PROBLEM REQUIREMENTS
Below is a block of records; please copy all of them exactly.

Plain-text document sources
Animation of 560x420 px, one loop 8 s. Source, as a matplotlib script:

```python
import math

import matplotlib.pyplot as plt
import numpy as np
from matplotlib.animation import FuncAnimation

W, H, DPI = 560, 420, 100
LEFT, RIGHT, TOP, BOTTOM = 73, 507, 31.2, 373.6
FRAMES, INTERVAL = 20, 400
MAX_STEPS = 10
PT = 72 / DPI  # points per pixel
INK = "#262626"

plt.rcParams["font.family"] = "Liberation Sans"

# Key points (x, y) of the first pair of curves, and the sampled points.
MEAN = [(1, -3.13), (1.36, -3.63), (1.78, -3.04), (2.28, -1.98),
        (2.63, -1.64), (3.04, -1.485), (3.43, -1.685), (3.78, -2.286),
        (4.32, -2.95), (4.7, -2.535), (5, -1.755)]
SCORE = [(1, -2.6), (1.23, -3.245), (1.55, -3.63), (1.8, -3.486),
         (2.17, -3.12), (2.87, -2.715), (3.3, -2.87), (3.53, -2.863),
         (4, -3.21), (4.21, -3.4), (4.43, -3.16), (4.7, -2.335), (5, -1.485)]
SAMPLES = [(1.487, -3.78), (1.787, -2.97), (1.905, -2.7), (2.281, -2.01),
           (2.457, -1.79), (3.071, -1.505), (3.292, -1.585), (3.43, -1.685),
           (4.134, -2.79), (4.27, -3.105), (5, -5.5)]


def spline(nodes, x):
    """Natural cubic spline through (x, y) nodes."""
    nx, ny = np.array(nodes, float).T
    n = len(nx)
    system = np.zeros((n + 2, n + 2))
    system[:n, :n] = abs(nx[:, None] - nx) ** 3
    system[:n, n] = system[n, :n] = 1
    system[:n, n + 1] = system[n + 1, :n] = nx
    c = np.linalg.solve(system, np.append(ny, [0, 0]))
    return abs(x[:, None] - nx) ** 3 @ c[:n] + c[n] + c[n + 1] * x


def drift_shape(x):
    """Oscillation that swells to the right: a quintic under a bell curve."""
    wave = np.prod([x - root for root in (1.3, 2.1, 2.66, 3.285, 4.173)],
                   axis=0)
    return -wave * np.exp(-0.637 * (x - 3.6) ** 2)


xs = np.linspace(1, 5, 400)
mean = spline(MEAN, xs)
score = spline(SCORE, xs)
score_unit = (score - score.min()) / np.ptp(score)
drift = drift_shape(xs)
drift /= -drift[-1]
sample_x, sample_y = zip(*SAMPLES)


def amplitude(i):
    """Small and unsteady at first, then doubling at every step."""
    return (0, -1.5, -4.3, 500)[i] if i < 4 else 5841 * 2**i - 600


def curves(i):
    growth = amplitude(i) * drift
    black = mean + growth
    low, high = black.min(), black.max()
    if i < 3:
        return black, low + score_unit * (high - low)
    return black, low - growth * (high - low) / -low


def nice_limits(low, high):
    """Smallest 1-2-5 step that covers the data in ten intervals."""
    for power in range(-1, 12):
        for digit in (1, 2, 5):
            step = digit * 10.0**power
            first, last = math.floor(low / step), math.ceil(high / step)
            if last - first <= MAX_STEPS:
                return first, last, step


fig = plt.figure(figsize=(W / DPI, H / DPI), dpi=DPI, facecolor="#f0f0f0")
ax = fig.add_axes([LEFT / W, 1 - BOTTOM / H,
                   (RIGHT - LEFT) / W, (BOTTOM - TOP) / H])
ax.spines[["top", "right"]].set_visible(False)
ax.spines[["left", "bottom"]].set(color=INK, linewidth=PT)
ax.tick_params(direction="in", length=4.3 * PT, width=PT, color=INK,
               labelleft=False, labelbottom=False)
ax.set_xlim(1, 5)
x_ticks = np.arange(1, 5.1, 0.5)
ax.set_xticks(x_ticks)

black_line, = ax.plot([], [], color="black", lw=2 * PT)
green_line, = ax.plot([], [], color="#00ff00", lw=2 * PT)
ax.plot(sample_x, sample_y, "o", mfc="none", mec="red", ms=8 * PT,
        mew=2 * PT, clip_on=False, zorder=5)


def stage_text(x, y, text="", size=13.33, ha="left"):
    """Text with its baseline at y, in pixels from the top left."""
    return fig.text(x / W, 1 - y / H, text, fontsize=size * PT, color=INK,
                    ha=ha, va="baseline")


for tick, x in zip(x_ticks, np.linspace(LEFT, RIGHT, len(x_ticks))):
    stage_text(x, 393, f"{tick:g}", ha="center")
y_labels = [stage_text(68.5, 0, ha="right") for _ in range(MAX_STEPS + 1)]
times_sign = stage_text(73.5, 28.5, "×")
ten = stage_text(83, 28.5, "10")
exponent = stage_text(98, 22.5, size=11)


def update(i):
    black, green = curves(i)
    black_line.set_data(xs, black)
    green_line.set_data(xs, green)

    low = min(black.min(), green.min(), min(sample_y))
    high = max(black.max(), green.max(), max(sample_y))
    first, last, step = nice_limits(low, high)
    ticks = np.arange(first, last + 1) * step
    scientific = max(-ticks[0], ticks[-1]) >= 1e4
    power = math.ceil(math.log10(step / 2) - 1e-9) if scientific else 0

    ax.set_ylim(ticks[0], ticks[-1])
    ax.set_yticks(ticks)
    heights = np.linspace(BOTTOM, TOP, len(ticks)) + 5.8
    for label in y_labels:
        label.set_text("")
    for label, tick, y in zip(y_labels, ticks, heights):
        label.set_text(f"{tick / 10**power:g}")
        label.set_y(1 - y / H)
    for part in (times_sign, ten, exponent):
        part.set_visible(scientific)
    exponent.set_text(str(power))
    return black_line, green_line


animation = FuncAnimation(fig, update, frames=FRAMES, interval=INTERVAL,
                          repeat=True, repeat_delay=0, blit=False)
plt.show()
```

YOUR SOLUTION
Animation of 560x420 px, one loop 8 s. Source, as a matplotlib script:

```python
import math

import matplotlib.pyplot as plt
import numpy as np
from matplotlib.animation import FuncAnimation

W, H, DPI = 560, 420, 100
LEFT, RIGHT, TOP, BOTTOM = 73, 507, 31.2, 373.6
FRAMES, INTERVAL = 20, 400
MAX_STEPS = 10
PT = 72 / DPI  # points per pixel
INK = "#262626"

plt.rcParams["font.family"] = "Liberation Sans"

# Key points (x, y) of the first pair of curves, and the sampled points.
MEAN = [(1, -3.13), (1.36, -3.63), (1.78, -3.04), (2.28, -1.98),
        (2.63, -1.64), (3.04, -1.485), (3.43, -1.685), (3.78, -2.286),
        (4.32, -2.95), (4.7, -2.535), (5, -1.755)]
SCORE = [(1, -2.6), (1.23, -3.245), (1.55, -3.63), (1.8, -3.486),
         (2.17, -3.12), (2.87, -2.715), (3.3, -2.87), (3.53, -2.863),
         (4, -3.21), (4.21, -3.4), (4.43, -3.16), (4.7, -2.335), (5, -1.485)]
SAMPLES = [(1.487, -3.78), (1.787, -2.97), (1.905, -2.7), (2.281, -2.01),
           (2.457, -1.79), (3.071, -1.505), (3.292, -1.585), (3.43, -1.685),
           (4.134, -2.79), (4.27, -3.105), (5, -5.5)]


def spline(nodes, x):
    """Natural cubic spline through (x, y) nodes."""
    nx, ny = np.array(nodes, float).T
    n = len(nx)
    system = np.zeros((n + 2, n + 2))
    system[:n, :n] = abs(nx[:, None] - nx) ** 3
    system[:n, n] = system[n, :n] = 1
    system[:n, n + 1] = system[n + 1, :n] = nx
    c = np.linalg.solve(system, np.append(ny, [0, 0]))
    return abs(x[:, None] - nx) ** 3 @ c[:n] + c[n] + c[n + 1] * x


def drift_shape(x):
    """Oscillation that swells to the right: a quintic under a bell curve."""
    wave = np.prod([x - root for root in (1.3, 2.1, 2.66, 3.285, 4.173)],
                   axis=0)
    return -wave * np.exp(-0.637 * (x - 3.6) ** 2)


xs = np.linspace(1, 5, 400)
mean = spline(MEAN, xs)
score = spline(SCORE, xs)
score_unit = (score - score.min()) / np.ptp(score)
drift = drift_shape(xs)
drift /= -drift[-1]
sample_x, sample_y = zip(*SAMPLES)


def amplitude(i):
    """Small and unsteady at first, then doubling at every step."""
    return (0, -1.5, -4.3, 500)[i] if i < 4 else 5841 * 2**i - 600


def curves(i):
    growth = amplitude(i) * drift
    black = mean + growth
    low, high = black.min(), black.max()
    if i < 3:
        return black, low + score_unit * (high - low)
    return black, low - growth * (high - low) / -low


def nice_limits(low, high):
    """Smallest 1-2-5 step that covers the data in ten intervals."""
    for power in range(-1, 12):
        for digit in (1, 2, 5):
            step = digit * 10.0**power
            first, last = math.floor(low / step), math.ceil(high / step)
            if last - first <= MAX_STEPS:
                return first, last, step


fig = plt.figure(figsize=(W / DPI, H / DPI), dpi=DPI, facecolor="#f0f0f0")
ax = fig.add_axes([LEFT / W, 1 - BOTTOM / H,
                   (RIGHT - LEFT) / W, (BOTTOM - TOP) / H])
ax.spines[["top", "right"]].set_visible(False)
ax.spines[["left", "bottom"]].set(color=INK, linewidth=PT)
ax.tick_params(direction="in", length=4.3 * PT, width=PT, color=INK,
               labelleft=False, labelbottom=False)
ax.set_xlim(1, 5)
x_ticks = np.arange(1, 5.1, 0.5)
ax.set_xticks(x_ticks)

black_line, = ax.plot([], [], color="black", lw=2 * PT)
green_line, = ax.plot([], [], color="#00ff00", lw=2 * PT)
ax.plot(sample_x, sample_y, "o", mfc="none", mec="red", ms=8 * PT,
        mew=2 * PT, clip_on=False, zorder=5)


def stage_text(x, y, text="", size=13.33, ha="left"):
    """Text with its baseline at y, in pixels from the top left."""
    return fig.text(x / W, 1 - y / H, text, fontsize=size * PT, color=INK,
                    ha=ha, va="baseline")


for tick, x in zip(x_ticks, np.linspace(LEFT, RIGHT, len(x_ticks))):
    stage_text(x, 393, f"{tick:g}", ha="center")
y_labels = [stage_text(68.5, 0, ha="right") for _ in range(MAX_STEPS + 1)]
times_sign = stage_text(73.5, 28.5, "×")
ten = stage_text(83, 28.5, "10")
exponent = stage_text(98, 22.5, size=11)


def update(i):
    black, green = curves(i)
    black_line.set_data(xs, black)
    green_line.set_data(xs, green)

    low = min(black.min(), green.min(), min(sample_y))
    high = max(black.max(), green.max(), max(sample_y))
    first, last, step = nice_limits(low, high)
    ticks = np.arange(first, last + 1) * step
    scientific = max(-ticks[0], ticks[-1]) >= 1e4
    power = math.ceil(math.log10(step / 2) - 1e-9) if scientific else 0

    ax.set_ylim(ticks[0], ticks[-1])
    ax.set_yticks(ticks)
    heights = np.linspace(BOTTOM, TOP, len(ticks)) + 5.8
    for label in y_labels:
        label.set_text("")
    for label, tick, y in zip(y_labels, ticks, heights):
        label.set_text(f"{tick / 10**power:g}")
        label.set_y(1 - y / H)
    for part in (times_sign, ten, exponent):
        part.set_visible(scientific)
    exponent.set_text(str(power))
    return black_line, green_line


animation = FuncAnimation(fig, update, frames=FRAMES, interval=INTERVAL,
                          repeat=True, repeat_delay=0, blit=False)
plt.show()
```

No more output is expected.